(Stored data)
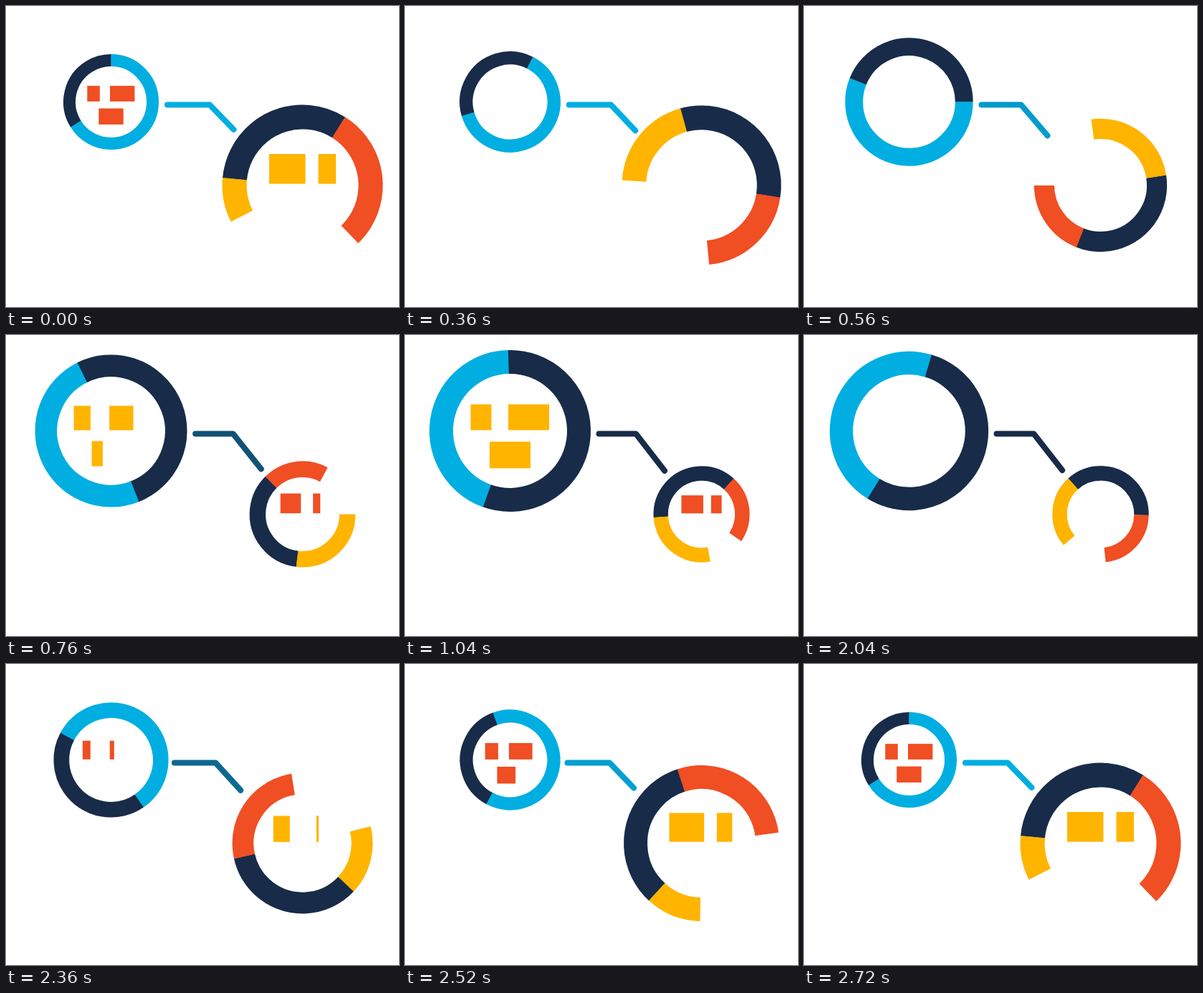
These frames come from a looping animation (548x419 px, 3360 ms). An HTML page with a canvas:

```html
<!DOCTYPE html>
<html lang="en">
<head>
<meta charset="utf-8">
<title>Linked rings</title>
<style>
  html, body { margin: 0; width: 100%; height: 100%; overflow: hidden; background: #fff; }
  canvas { display: block; }
</style>
</head>
<body>
<canvas id="stage" width="548" height="419"></canvas>
<script>
const ctx = document.getElementById('stage').getContext('2d');
const LOOP = 3360, STEP = 40;
const NAVY = '#182b49', CYAN = '#00aee1', RED = '#f04e23', GOLD = '#ffb400';
const LEFT = [146.5, 133.5], RIGHT = [413.5, 249.5];

// Offsets from the ring centre: x, y, width, height
const LEFT_BARS = [[-55, -37, 29, 36], [-2.5, -37, 57, 36], [-28.5, 15, 57, 37]];
const RIGHT_BARS = [[-46.5, -43.5, 50.5, 41.5], [22, -43.5, 24.5, 41.5]];

const SMALL = {
  left: [66.5, 17, 0.604], right: [112, 1],
  link: [225, 137.5, 284, 137.5, 317.5, 172], tint: [0, 174, 225],
  leftBar: RED, rightBar: GOLD
};
const LARGE = {
  left: [112.5, 33, 1], right: [67, 0.604],
  link: [270.5, 137.5, 322, 137.5, 362, 189], tint: [24, 43, 73],
  leftBar: GOLD, rightBar: RED
};

// Eases are [start, end, x1, x2]; edges are [from, to, ease start] in degrees
const LEGS = [
  {
    at: 40, from: SMALL, to: LARGE,
    grow: [170, 1000, .4, .4], link: [170, 1000, .4, .4], shrink: [258, 1000, .35, .35],
    leftEdges: [[0, 199.6, 94], [238, 358.7, 98]],
    rightEdges: [[243.1, 529.4, 115], [275.4, 626.2, 0], [391.9, 762, 21], [496.1, 844, 110]]
  },
  {
    at: 1720, from: LARGE, to: SMALL,
    grow: [220, 1000, .4, .4], link: [228, 921, .4, .4], shrink: [290, 1000, .35, .35],
    leftEdges: [[199.6, 360, 165], [358.7, 598, 165]],
    rightEdges: [[169.4, 603.1, 72], [266.2, 635.4, 72], [402, 751.9, 72], [484, 856.1, 80]]
  }
];

const lerp = (a, b, p) => a + (b - a) * p;
const mix = (a, b, p) => a.map((v, i) => lerp(v, b[i], p));
const ramp = (t, start, end) => Math.min(1, Math.max(0, (t - start) / (end - start)));

// Cubic bezier with control points (x1, 0) and (x2, 1)
function ease(t, [start, end, x1, x2]) {
  const x = ramp(t, start, end);
  if (x === 0 || x === 1) return x;
  let lo = 0, hi = 1;
  for (let i = 0; i < 24; i++) {
    const s = (lo + hi) / 2, r = 1 - s;
    if (3 * r * r * s * x1 + 3 * r * s * s * x2 + s * s * s < x) lo = s; else hi = s;
  }
  return lo * lo * (3 - 2 * lo);
}

const turn = (t, edges, x1, x2) =>
  edges.map(([a, b, start]) => lerp(a, b, ease(t, [start, 1000, x1, x2])));

function arc([x, y], radius, width, from, to, color) {
  const rad = d => (d - 90) * Math.PI / 180;
  ctx.beginPath();
  ctx.arc(x, y, radius - width / 2, rad(from), rad(to));
  ctx.lineWidth = width;
  ctx.lineCap = 'butt';
  ctx.strokeStyle = color;
  ctx.stroke();
}

// Share of a bar's width on show: collapses early, unfolds late
function shown(t, i, count) {
  if (t < 420) {
    const start = i === 2 ? -30 : 15 * (count - 1 - i);
    return 1 - ramp(t, start, start + 240) ** 2;
  }
  return 1 - (1 - ramp(t, 560 + 60 * i, 820 + 60 * i)) ** 2;
}

function bars([cx, cy], list, scale, color, t) {
  ctx.fillStyle = color;
  list.forEach(([x, y, w, h], i) => {
    ctx.fillRect(cx + x * scale, cy + y * scale,
      w * scale * shown(t, i, list.length), h * scale);
  });
}

function link([x1, y1, x2, y2, x3, y3], tint) {
  ctx.beginPath();
  ctx.moveTo(x1, y1);
  ctx.lineTo(x2, y2);
  ctx.lineTo(x3, y3);
  ctx.lineWidth = 8;
  ctx.lineCap = ctx.lineJoin = 'round';
  ctx.strokeStyle = `rgb(${tint.map(Math.round)})`;
  ctx.stroke();
}

function draw(time) {
  const leg = LEGS[time < LEGS[1].at ? 0 : 1];
  const t = time - leg.at, { from, to } = leg;
  const look = t < 420 ? from : to;

  ctx.fillStyle = '#fff';
  ctx.fillRect(0, 0, 548, 419);

  const [radius, width, scale] = mix(from.left, to.left, ease(t, leg.grow));
  const [a, b] = turn(t, leg.leftEdges, .4, .6);
  arc(LEFT, radius, width, b - .3, a + 360.3, NAVY);
  arc(LEFT, radius, width, a, b, CYAN);
  bars(LEFT, LEFT_BARS, scale, look.leftBar, t);

  const [size, zoom] = mix(from.right, to.right, ease(t, leg.shrink));
  const [e0, e1, e2, e3] = turn(t, leg.rightEdges, .4, .7);
  const band = size * .304;
  arc(RIGHT, size, band, e1 - .3, e2 + .3, NAVY);
  arc(RIGHT, size, band, e0, e1, GOLD);
  arc(RIGHT, size, band, e2, e3, RED);
  bars(RIGHT, RIGHT_BARS, zoom, look.rightBar, t);

  const fade = ease(t, [400, 900, 1 / 3, 2 / 3]);
  link(mix(from.link, to.link, ease(t, leg.link)), mix(from.tint, to.tint, fade));
}

const begin = performance.now();
function tick() {
  const time = (performance.now() - begin) % LOOP;
  draw(Math.floor(time / STEP) * STEP);
  requestAnimationFrame(tick);
}
tick();
</script>
</body>
</html>
```
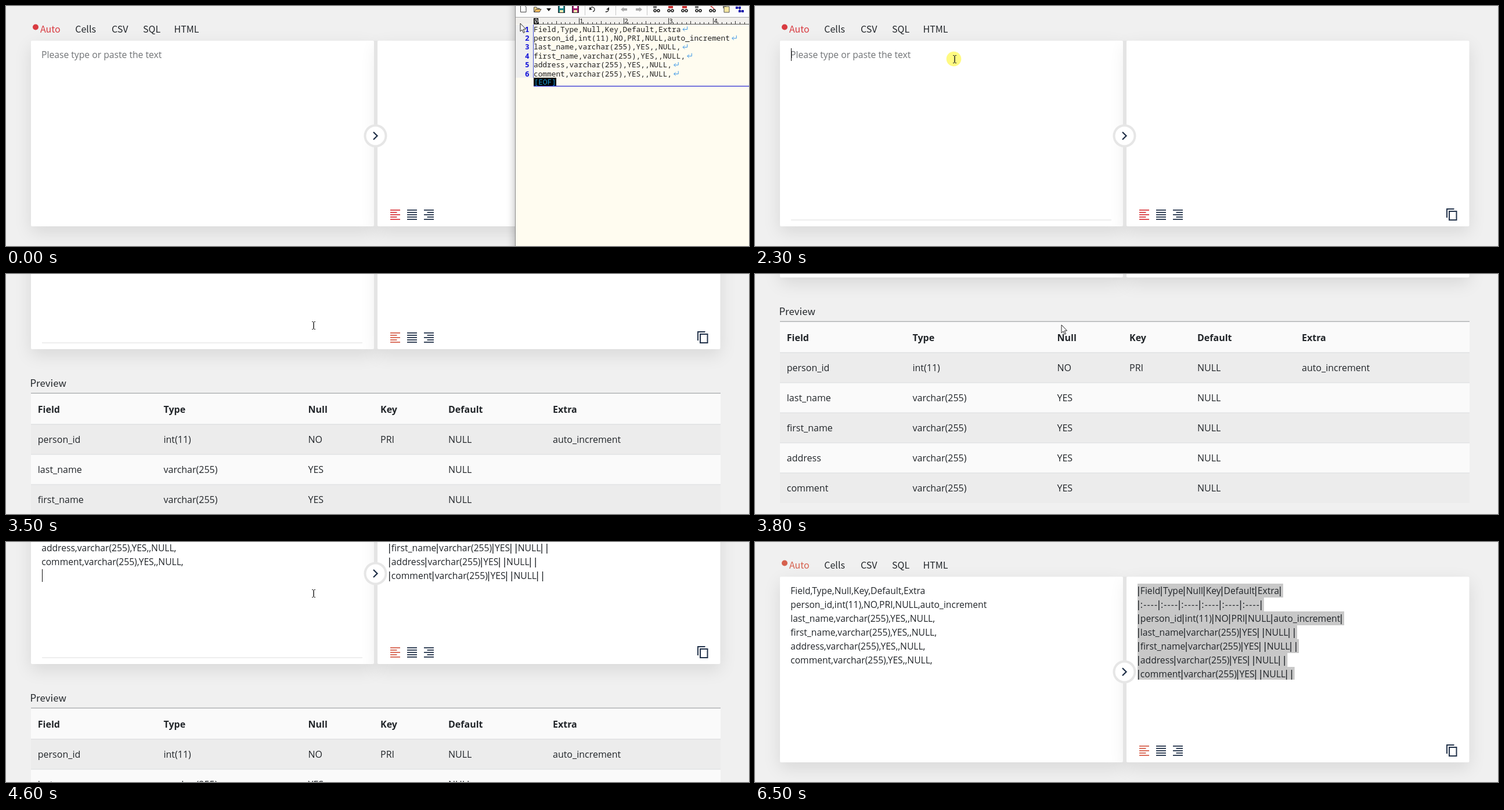
An HTML page with a canvas that plays this animation: 1280 px wide and 415 px high, repeating every 6600 ms.

```html
<!DOCTYPE html>
<html lang="en">
<head>
<meta charset="utf-8">
<title>CSV to Markdown table</title>
<style>
html, body { margin: 0; width: 100%; height: 100%; overflow: hidden; background: #f0f0f0; }
canvas { display: block; width: 1280px; height: 415px; }
</style>
</head>
<body>
<canvas id="stage" width="1280" height="415"></canvas>
<script>
const ctx = document.getElementById('stage').getContext('2d');
const LOOP = 6600, STEP = 100;
const NAVY = '#22324a', INK = '#212529';
const UI = "'Noto Sans CJK JP', 'Noto Sans', sans-serif";
const BODY = "'Open Sans', 'Noto Sans', sans-serif";
const MONO = "'Noto Sans Mono', 'DejaVu Sans Mono', monospace";

const csv = [
  'Field,Type,Null,Key,Default,Extra',
  'person_id,int(11),NO,PRI,NULL,auto_increment',
  'last_name,varchar(255),YES,,NULL,',
  'first_name,varchar(255),YES,,NULL,',
  'address,varchar(255),YES,,NULL,',
  'comment,varchar(255),YES,,NULL,'
];
const cells = csv.map(line => line.split(','));
const markdown = cells.map(row => '|' + row.map(c => c || ' ').join('|') + '|');
markdown.splice(1, 0, '|' + ':----|'.repeat(6));

const mousePath = [
  [0, 886, 31], [200, 909, 40], [800, 1172, 130], [1300, 1176, 137],
  [1500, 1120, 150], [2000, 344, 92], [2400, 344, 92], [2700, 530, 89],
  [4700, 530, 89], [4900, 570, 118], [5600, 1203, 360], [6100, 1203, 360],
  [6400, 1204, 372]
];
const scrollPath = [
  [2850, 0], [3500, 251], [3800, 375], [4250, 375], [4600, 170], [4900, 0]
];

// Linear interpolation along [time, ...values] points
function along(points, t) {
  let i = points.findIndex(p => p[0] > t);
  if (i < 0) return points[points.length - 1].slice(1);
  if (i === 0) return points[0].slice(1);
  const a = points[i - 1], b = points[i], k = (t - a[0]) / (b[0] - a[0]);
  return a.slice(1).map((v, n) => v + (b[n + 1] - v) * k);
}

function rect(x, y, w, h, color) {
  ctx.fillStyle = color;
  ctx.fillRect(x, y, w, h);
}

function text(s, x, y, font, color) {
  ctx.font = font;
  ctx.fillStyle = color;
  ctx.fillText(s, x, y);
}

function disc(x, y, r, color) {
  ctx.fillStyle = color;
  ctx.beginPath();
  ctx.arc(x, y, r, 0, 7);
  ctx.fill();
}

function path(points, closed) {
  ctx.beginPath();
  for (let i = 0; i < points.length; i += 2) ctx.lineTo(points[i], points[i + 1]);
  if (closed) ctx.closePath();
}

function stroke(points, color, width = 1, closed = false) {
  path(points, closed);
  ctx.strokeStyle = color;
  ctx.lineWidth = width;
  ctx.stroke();
}

function shape(points, fill, edge) {
  path(points, true);
  ctx.fillStyle = fill;
  ctx.fill();
  if (edge) {
    ctx.strokeStyle = edge;
    ctx.lineWidth = 1;
    ctx.stroke();
  }
}

function panel(x, w) {
  ctx.save();
  ctx.shadowColor = 'rgba(0,0,0,.1)';
  ctx.shadowBlur = 30;
  ctx.shadowOffsetY = 10;
  ctx.fillStyle = '#fff';
  ctx.beginPath();
  ctx.roundRect(x, 60, w, 321, 2);
  ctx.fill();
  ctx.restore();
}

function alignIcon(x, color, short, right) {
  for (let i = 0; i < 5; i++) {
    const w = short && i % 2 ? 11.5 : 17;
    rect(right ? x + 17 - w : x, 352 + i * 4, w, 1.8, color);
  }
}

// Draws pipes as narrow bars and returns the right end
function pipedLine(s, x, y) {
  ctx.letterSpacing = s[1] === ':' ? '1.2px' : '0px';
  s.split('|').forEach((part, i) => {
    if (i) {
      rect(x + 1, y - 13, 1.4, 17, INK);
      x += 4.8;
    }
    text(part, x, y, `500 15.7px ${BODY}`, INK);
    x += ctx.measureText(part).width;
  });
  ctx.letterSpacing = '0px';
  return x;
}

function output(selected) {
  markdown.forEach((line, i) => {
    const y = 90 + i * 24;
    const end = pipedLine(line, 659, y);
    if (!selected) return;
    rect(659, y - 18, end + 2 - 659, i < 6 ? 24 : 22, '#c8c8c8');
    pipedLine(line, 659, y);
  });
}

function table() {
  text('Preview', 41.5, 446, `500 16.8px ${UI}`, INK);
  rect(43, 458, 1188, 52, '#fafafa');
  rect(43, 456.5, 1188, 1.3, '#a9abad');
  const columns = [54.8, 271.5, 520.5, 645, 762, 942];
  cells.forEach((row, r) => {
    if (r) rect(43, 459 + r * 52, 1188, 52, r % 2 ? '#ececec' : '#fafafa');
    if (r) rect(43, 458.5 + r * 52, 1188, 1, '#dcdedf');
    const font = `${r ? 400 : 700} 16px ${BODY}`;
    row.forEach((s, c) => text(s, columns[c], r ? 491 + r * 52 : 490.5, font, INK));
  });
}

function page(t, scroll) {
  const pasted = t >= 2600;
  const focused = t >= 2200 && t < 4900;
  const accent = pasted ? '#d6604d' : '#d93b41';
  rect(0, 0, 1280, 415, '#f0f0f0');
  ctx.save();
  ctx.translate(0, -Math.round(scroll));

  disc(51, 36.5, 5, accent);
  const tabs = [['Auto', 59], ['Cells', 119.3], ['CSV', 182], ['SQL', 236], ['HTML', 289.5]];
  tabs.forEach(([s, x], i) => text(s, x, 46, `500 16px ${UI}`, i ? INK : accent));

  panel(43, 591);
  panel(640, 590.5);
  rect(634, 60, 6, 321, '#e4e4e4');
  if (focused) rect(62, 369.5, 552, 1, '#dedede');

  if (pasted) {
    csv.forEach((s, i) => text(s, 61.2, 90 + i * 24, `500 15.65px ${BODY}`, INK));
    output(t >= 5900);
  } else {
    text('Please type or paste the text', 61, 90, `500 15.7px ${BODY}`, '#707376');
  }
  const blink = (t - 2450) % 1060 < 530;
  if (t >= 2200 && t < 5600 && blink) rect(62, pasted ? 217 : 73, 1, 22, '#111');

  alignIcon(662, accent, true);
  alignIcon(691, NAVY);
  alignIcon(720, NAVY, true, true);
  stroke([1192, 366, 1192, 351, 1204.5, 351], NAVY, 2);
  stroke([1196, 355, 1208.5, 355, 1208.5, 370, 1196, 370], NAVY, 2, true);

  disc(636.5, 224.5, 20, '#e6e6e6');
  disc(636.5, 224.5, 16, '#fff');
  stroke([633, 218, 639.5, 224.5, 633, 231], NAVY, 2.3);

  if (pasted) table();
  ctx.restore();
}

function toolbar() {
  rect(878, 0, 402, 19, '#fcfcfc');
  shape([886.5, -2, 893, -2, 896, 2, 896, 10.5, 886.5, 10.5], '#fff', '#444');
  shape([909.5, 10.5, 909.5, 2, 914, 2, 915, 4, 919, 4, 919, 10.5], '#f3d58a', '#444');
  shape([910, 10.5, 913, 5.5, 922, 5.5, 919, 10.5], '#f6b95c', '#444');
  shape([931, 4, 939, 4, 935, 9], '#111');
  [[951, '#138086'], [975, '#a0186c']].forEach(([x, c]) => {
    rect(x, 0, 12, 12, '#222');
    rect(x + 1, 0, 10, 11, c);
    rect(x + 3, 0, 6, 4, '#fff');
    rect(x + 3, 7, 6, 4, '#f4e9b0');
  });
  [[1010, 1], [1034, -1]].forEach(([x, d]) => {
    ctx.strokeStyle = '#222';
    ctx.lineWidth = 1.3;
    ctx.beginPath();
    ctx.arc(x, 6, 4, d > 0 ? 3.5 : -0.3, d > 0 ? 7.6 : 1.9, false);
    ctx.stroke();
    shape([x - 5 * d, 2, x - 5 * d, 7, x, 6], '#222');
  });
  [[1059, 1], [1096, -1]].forEach(([x, d]) => {
    shape([x, 6, x + 5 * d, 2, x + 5 * d, 10], '#aaa');
    rect(d > 0 ? x + 5 : x - 11, 4, 6, 4, '#aaa');
  });
  [997, 1050, 1104].forEach(x => rect(x, 0, 1, 16, '#c8c8c8'));
  for (let i = 0; i < 6; i++) {
    const x = 1115 + i * 24;
    if (i === 1 || i === 2) rect(x + 2, 0, 8, 4, '#c33');
    else if (i === 4) stroke([x + 2, -1, x + 9, 5], '#c33', 1.5);
    else rect(x, 0, 6, 4, '#777');
    if (i === 5) {
      shape([x + 2, 1, x + 11, 1, x + 11, 11, x + 2, 11], '#f5e6a0', '#555');
    } else {
      disc(x + 3, 8, 2.8, '#222');
      disc(x + 9, 8, 2.8, '#222');
      rect(x + 2, 7, 2, 2, '#fff');
      rect(x + 8, 7, 2, 2, '#fff');
    }
  }
  stroke([1258, 3, 1264, 3, 1264, 9, 1269, 9], '#222');
  [[1257, 1], [1262, 1], [1262, 7], [1267, 7]].forEach(([x, y]) => rect(x, y, 4, 4, '#1010b0'));
}

function ruler() {
  rect(878, 19, 402, 1, '#a8a8a8');
  rect(878, 20, 402, 11, '#f1efec');
  for (let i = 0; i < 49; i++) {
    const h = i % 10 === 0 ? 10 : i % 5 === 0 ? 5 : 3;
    rect(Math.round(909.5 + i * 7.71), 31 - h, 1, h, '#333');
    if (i && i % 10 === 0) text(i / 10, 911 + i * 7.71, 30, `11px ${MONO}`, '#222');
  }
  rect(909, 31, 371, 1, '#555');
  rect(909, 21, 8, 10, '#000');
  text('0', 910, 30, `11px ${MONO}`, '#fff');
}

function returnMark(x, y) {
  const c = '#3b95e6';
  stroke([x + 10.5, y - 4, x + 10.5, y + 1, x + 3, y + 1], c);
  stroke([x + 6, y - 2, x + 3, y + 1, x + 6, y + 4], c);
}

function editor(t, mx, my) {
  const cw = 7.7, lh = 15.4, left = 909, top = 32;
  const dragging = t >= 200;
  const row = t > 1300 ? 6 : Math.floor((my - top + 1) / lh);
  const col = Math.max(0, Math.round((mx - left) / cw));

  ctx.save();
  ctx.shadowColor = 'rgba(0,0,0,.3)';
  ctx.shadowBlur = 14;
  rect(877, -20, 420, 460, '#8c8c8c');
  ctx.restore();
  rect(878, 0, 402, 415, '#fffcf0');
  toolbar();
  ruler();
  rect(878, top, 30, 92, '#efefef');
  rect(908, top, 1, 92, '#4050d8');

  csv.forEach((line, i) => {
    const y = top + i * lh, end = left + line.length * cw;
    if (dragging && i <= row) {
      const w = i < row ? (line.length + 2) * cw : Math.min(col, line.length) * cw;
      rect(left, y, w, lh, '#c0cde3');
    }
    text(i + 1, 894, y + 12.5, `700 12.8px ${MONO}`, '#1010d8');
    text(line, left, y + 12.5, `12.8px ${MONO}`, '#222');
    returnMark(end, y + 7.5);
  });
  rect(909, 124, 39, 15, '#000');
  text('[EOF]', 909.5, 136, `12.8px ${MONO}`, '#1698d8');
  if (!dragging) rect(909, 138, 371, 1.2, '#2222d0');
}

function beam(x, y) {
  stroke([x - 3, y - 6.5, x - 1, y - 6.5, x, y - 5.5, x, y + 5.5, x - 1, y + 6.5, x - 3, y + 6.5], '#222');
  stroke([x + 3, y - 6.5, x + 1, y - 6.5, x, y - 5.5, x, y + 5.5, x + 1, y + 6.5, x + 3, y + 6.5], '#222');
}

function arrow(x, y) {
  const p = [0, 0, 0, 14, 3, 11, 5.5, 16.5, 7.5, 15.5, 5.2, 10.2, 9.5, 10];
  shape(p.map((v, i) => v + (i % 2 ? y : x)), '#fff', '#222');
}

function hand(x, y) {
  const p = [-1.5, 0, 1, 0, 1, 6, 8, 8, 8, 13, 6, 17, -2, 17, -6, 10, -4, 9, -1.5, 11];
  shape(p.map((v, i) => v + (i % 2 ? y : x)), '#fff', '#222');
}

function cursor(t, x, y, scroll, editing) {
  if (t >= 6500) return;
  const clicking = (t >= 2100 && t < 2400) || (t >= 5700 && t < 5900);
  if (clicking) {
    ctx.globalCompositeOperation = 'multiply';
    disc(t < 3000 ? 342.5 : x, t < 3000 ? 91.5 : y, 12.8, '#fffa82');
    ctx.globalCompositeOperation = 'source-over';
  }
  const docY = y + scroll;
  const inLeft = x > 43 && x < 616 && docY > 60 && docY < 375;
  const inRight = x > 657 && x < 1230 && docY > 60 && docY < 340;
  if (editing ? x >= 909 : inLeft || inRight) beam(x, y);
  else if (x > 1186 && docY > 345 && !editing) hand(x - 1, y - 3);
  else arrow(x - (editing ? 0 : 2), y - 1);
}

function draw(t) {
  const [x, y] = along(mousePath, t);
  const [scroll] = along(scrollPath, t);
  const fade = Math.min(1, Math.max(0, (1600 - t) / 300));
  page(t, scroll);
  if (fade > 0) {
    ctx.save();
    ctx.globalAlpha = fade;
    ctx.translate(0, (1 - fade) * 30);
    editor(t, x, y);
    ctx.restore();
  }
  cursor(t, x, y, scroll, fade > 0);
}

function tick() {
  const t = performance.now() % LOOP;
  draw(Math.floor(t / STEP) * STEP);
  requestAnimationFrame(tick);
}
tick();
</script>
</body>
</html>
```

Task details - Take every line from the records that holds "cursor" and copy it down.

Reply -
function cursor(t, x, y, scroll, editing) {
  cursor(t, x, y, scroll, fade > 0);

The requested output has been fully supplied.